“There has not been a member of my caucus that has been polled,” he said. “You know and I know there is no bathroom bill. If you want to have a hearing, let’s have a hearing tomorrow and vote it up or down. The people of this state deserve that this vote not be taken in private, sir.”

At the time of this post, I was unable to reach any official with SC Equality, but I am sure that a congratulatory message is forthcoming.

My take is that it was a combination of luck and determination which killed the anti-lgbt bill. It was lucky that many in South Carolina saw how North Carolina was suffering a p.r. and economic backlash because of its bill and realized that the Palmetto State would be in for the same problems if Bright's bill had passed.

But that still does not take away from the fact that those who fought to defeat this bill deserve a lot of  credit for  refuting the "bathroom predator" instead of running away from it.

Most of all, SC's transgender community deserves a lot of praise. Instead of hiding, they spoke up for themselves in large numbers.

I think that's a lesson we all need to remember.

2 comments:

Erica Cook said...

There is one thing I think people need to stop saying. "I don't feel safe." They don't feel safe because they aren't safe.
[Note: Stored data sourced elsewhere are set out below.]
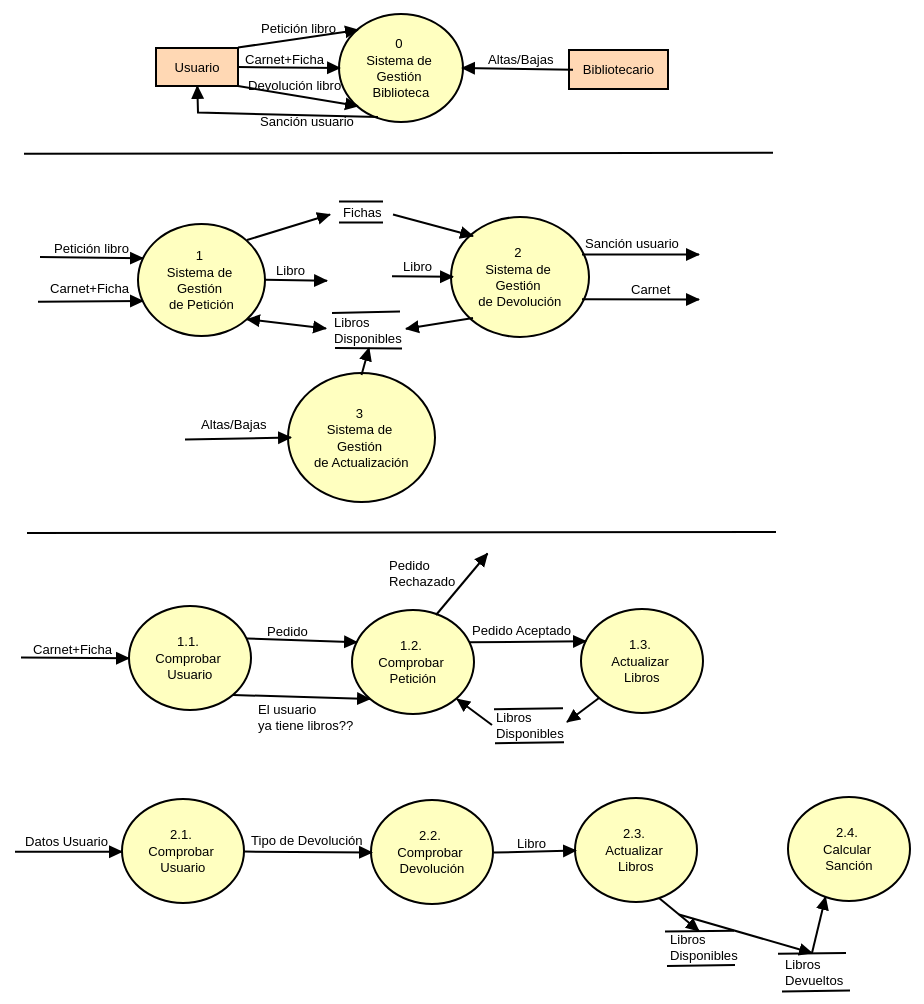
<!DOCTYPE html>
<html lang="es">
<head>
<meta charset="utf-8">
<title>Diagrama de flujo de datos: biblioteca</title>
<style>
:root {
  --ink: #000;
  --paper: #fff;
  --process: #ffffc0;
  --entity: #ffd8b4;
}
* { box-sizing: border-box; margin: 0; }
body { width: 924px; height: 1004px; overflow: hidden; background: var(--paper); }
.diagram {
  position: relative;
  width: 924px;
  height: 1004px;
  overflow: hidden;
  color: var(--ink);
  font: 13.1px/16.4px "Liberation Sans", Arial, sans-serif;
}
.process, .entity {
  position: absolute;
  display: grid;
  place-items: center;
  border: 2px solid var(--ink);
  white-space: pre;
  text-align: center;
}
.process { width: 124px; height: 106px; border-radius: 50%; background: var(--process); }
.process p { transform: translate(-2px, 1px); }
.entity { background: var(--entity); padding-top: 2px; }
.flows { position: absolute; left: 0; top: 0; }
.label { position: absolute; white-space: pre; }
</style>
</head>
<body>
<main class="diagram">

  <!-- Nivel 0 -->
  <div class="entity" style="left:155px;top:47px;width:84px;height:40px">Usuario</div>
  <div class="entity" style="left:568px;top:49px;width:101px;height:41px">Bibliotecario</div>
  <div class="process" style="left:338px;top:13px;width:126px;height:110px"><p>0
Sistema de
Gestión
 Biblioteca</p></div>

  <!-- Nivel 1 -->
  <div class="process" style="left:137px;top:223px;width:129px;height:114px"><p>1
Sistema de
Gestión
 de Petición</p></div>
  <div class="process" style="left:450px;top:216px;width:140px;height:122px"><p>2
Sistema de
Gestión
 de Devolución</p></div>
  <div class="process" style="left:287px;top:372px;width:149px;height:131px"><p>3
Sistema de
Gestión
 de Actualización</p></div>

  <!-- Nivel 2: petición -->
  <div class="process" style="left:128px;top:605px"><p>1.1.
Comprobar
 Usuario</p></div>
  <div class="process" style="left:351px;top:609px"><p>1.2.
Comprobar
 Petición</p></div>
  <div class="process" style="left:580px;top:608px"><p>1.3.
Actualizar
 Libros</p></div>

  <!-- Nivel 2: devolución -->
  <div class="process" style="left:121px;top:798px"><p>2.1.
Comprobar
 Usuario</p></div>
  <div class="process" style="left:370px;top:799px"><p>2.2.
Comprobar
 Devolución</p></div>
  <div class="process" style="left:574px;top:797px"><p>2.3.
Actualizar
 Libros</p></div>
  <div class="process" style="left:787px;top:796px"><p>2.4.
Calcular
 Sanción</p></div>

  <svg class="flows" width="924" height="1004" viewBox="0 0 924 1004" fill="none" stroke="var(--ink)" stroke-width="2" aria-hidden="true">
    <defs>
      <marker id="arrow" markerUnits="userSpaceOnUse" markerWidth="14" markerHeight="14" refX="13" refY="7" orient="auto-start-reverse">
        <polygon points="0,0.5 14,7 0,13.5" fill="#000" stroke="none"/>
      </marker>
    </defs>

    <g id="separators">
      <line x1="24" y1="153.8" x2="773" y2="152.8"/>
      <line x1="27" y1="533" x2="776" y2="532"/>
    </g>

    <g id="data-stores">
      <path d="M339 201.5H383M339 222.5H383"/>
      <path d="M332 313L400 311.5M335 348L402 348.4"/>
      <path d="M494 709.3L563 708.3M495 743.2L564 742.2"/>
      <path d="M665 931.5L734 930.8M667 966L735 965"/>
      <path d="M778 953.8L846 953M782 991.5L850 990.5"/>
    </g>

    <g id="flows-level-0" marker-end="url(#arrow)">
      <path d="M238 47.5L358 30"/>
      <path d="M238 67L340 68"/>
      <path d="M238 86L358 106"/>
      <path d="M378 117L198 112.5L197.3 86"/>
      <path d="M573 69.8L462 68"/>
    </g>

    <g id="flows-level-1" marker-end="url(#arrow)">
      <path d="M40 257L143 258.3"/>
      <path d="M38 301.8L143 301"/>
      <path d="M247 240L330 214.5"/>
      <path d="M393 214.5L473 236"/>
      <path d="M265 279.7L327 280.8"/>
      <path d="M392 276.3L453 276.8"/>
      <path d="M247 319.3L326 328.5" marker-start="url(#arrow)"/>
      <path d="M473 318L406 328.8"/>
      <path d="M582 254.4H699"/>
      <path d="M582 299.2L699 299.6"/>
      <path d="M361.5 375L369 348"/>
      <path d="M185 439.6L291 437.5"/>
    </g>

    <g id="flows-request" marker-end="url(#arrow)">
      <path d="M21 657.6L129 658.3"/>
      <path d="M247 638.5L357 642.3"/>
      <path d="M233 695L370 699"/>
      <path d="M436 615L487.5 553.5"/>
      <path d="M469 642.3L586 641.3"/>
      <path d="M599 698L567 722"/>
      <path d="M492 725L457 699"/>
    </g>

    <g id="flows-return" marker-end="url(#arrow)">
      <path d="M15 851.8L122 851.7"/>
      <path d="M244 851.6L372 852.4"/>
      <path d="M494 852.6L576 850.6"/>
      <path d="M659 898L699 931"/>
      <path d="M679 914.5L812 953"/>
      <path d="M812 953L825.5 897"/>
    </g>
  </svg>

  <!-- Etiquetas del nivel 0 -->
  <p class="label" style="left:261px;top:21px">Petición libro</p>
  <p class="label" style="left:245px;top:52px">Carnet+Ficha</p>
  <p class="label" style="left:248px;top:78px">Devolución libro</p>
  <p class="label" style="left:260px;top:114px">Sanción usuario</p>
  <p class="label" style="left:488px;top:52px">Altas/Bajas</p>

  <!-- Etiquetas del nivel 1 -->
  <p class="label" style="left:54px;top:241px">Petición libro</p>
  <p class="label" style="left:50px;top:281px">Carnet+Ficha</p>
  <p class="label" style="left:343px;top:205px">Fichas</p>
  <p class="label" style="left:276px;top:263px">Libro</p>
  <p class="label" style="left:403px;top:259px">Libro</p>
  <p class="label" style="left:334px;top:315px">Libros
Disponibles</p>
  <p class="label" style="left:585px;top:236px">Sanción usuario</p>
  <p class="label" style="left:631px;top:282px">Carnet</p>
  <p class="label" style="left:201px;top:417px">Altas/Bajas</p>

  <!-- Etiquetas de petición -->
  <p class="label" style="left:33px;top:642px">Carnet+Ficha</p>
  <p class="label" style="left:267px;top:624px">Pedido</p>
  <p class="label" style="left:258px;top:702px">El usuario
ya tiene libros??</p>
  <p class="label" style="left:389px;top:558px">Pedido
Rechazado</p>
  <p class="label" style="left:472px;top:623px">Pedido Aceptado</p>
  <p class="label" style="left:496px;top:710px">Libros
Disponibles</p>

  <!-- Etiquetas de devolución -->
  <p class="label" style="left:25px;top:834px">Datos Usuario</p>
  <p class="label" style="left:251px;top:833px">Tipo de Devolución</p>
  <p class="label" style="left:517px;top:836px">Libro</p>
  <p class="label" style="left:670px;top:932px">Libros
Disponibles</p>
  <p class="label" style="left:785px;top:957px">Libros
Devueltos</p>
</main>
</body>
</html>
Simply saying one doesn't feel safe negates the fact that this feeling comes from real verifiable facts. We need to make it very clear that the men's room is where transgender women are being raped and killed.

Rachael McDougall said...

Wow - the FACT is that transgender women are raped and killed EVERYWHERE in this country - it is not the location - it is the mindset. We are citizens of the USA - and we are NOT children. We have the right to chose - and we do NOT need the government to "PROTECT" us. Interesting there is a sudden interest in doing so...
Call it what it is - backlash.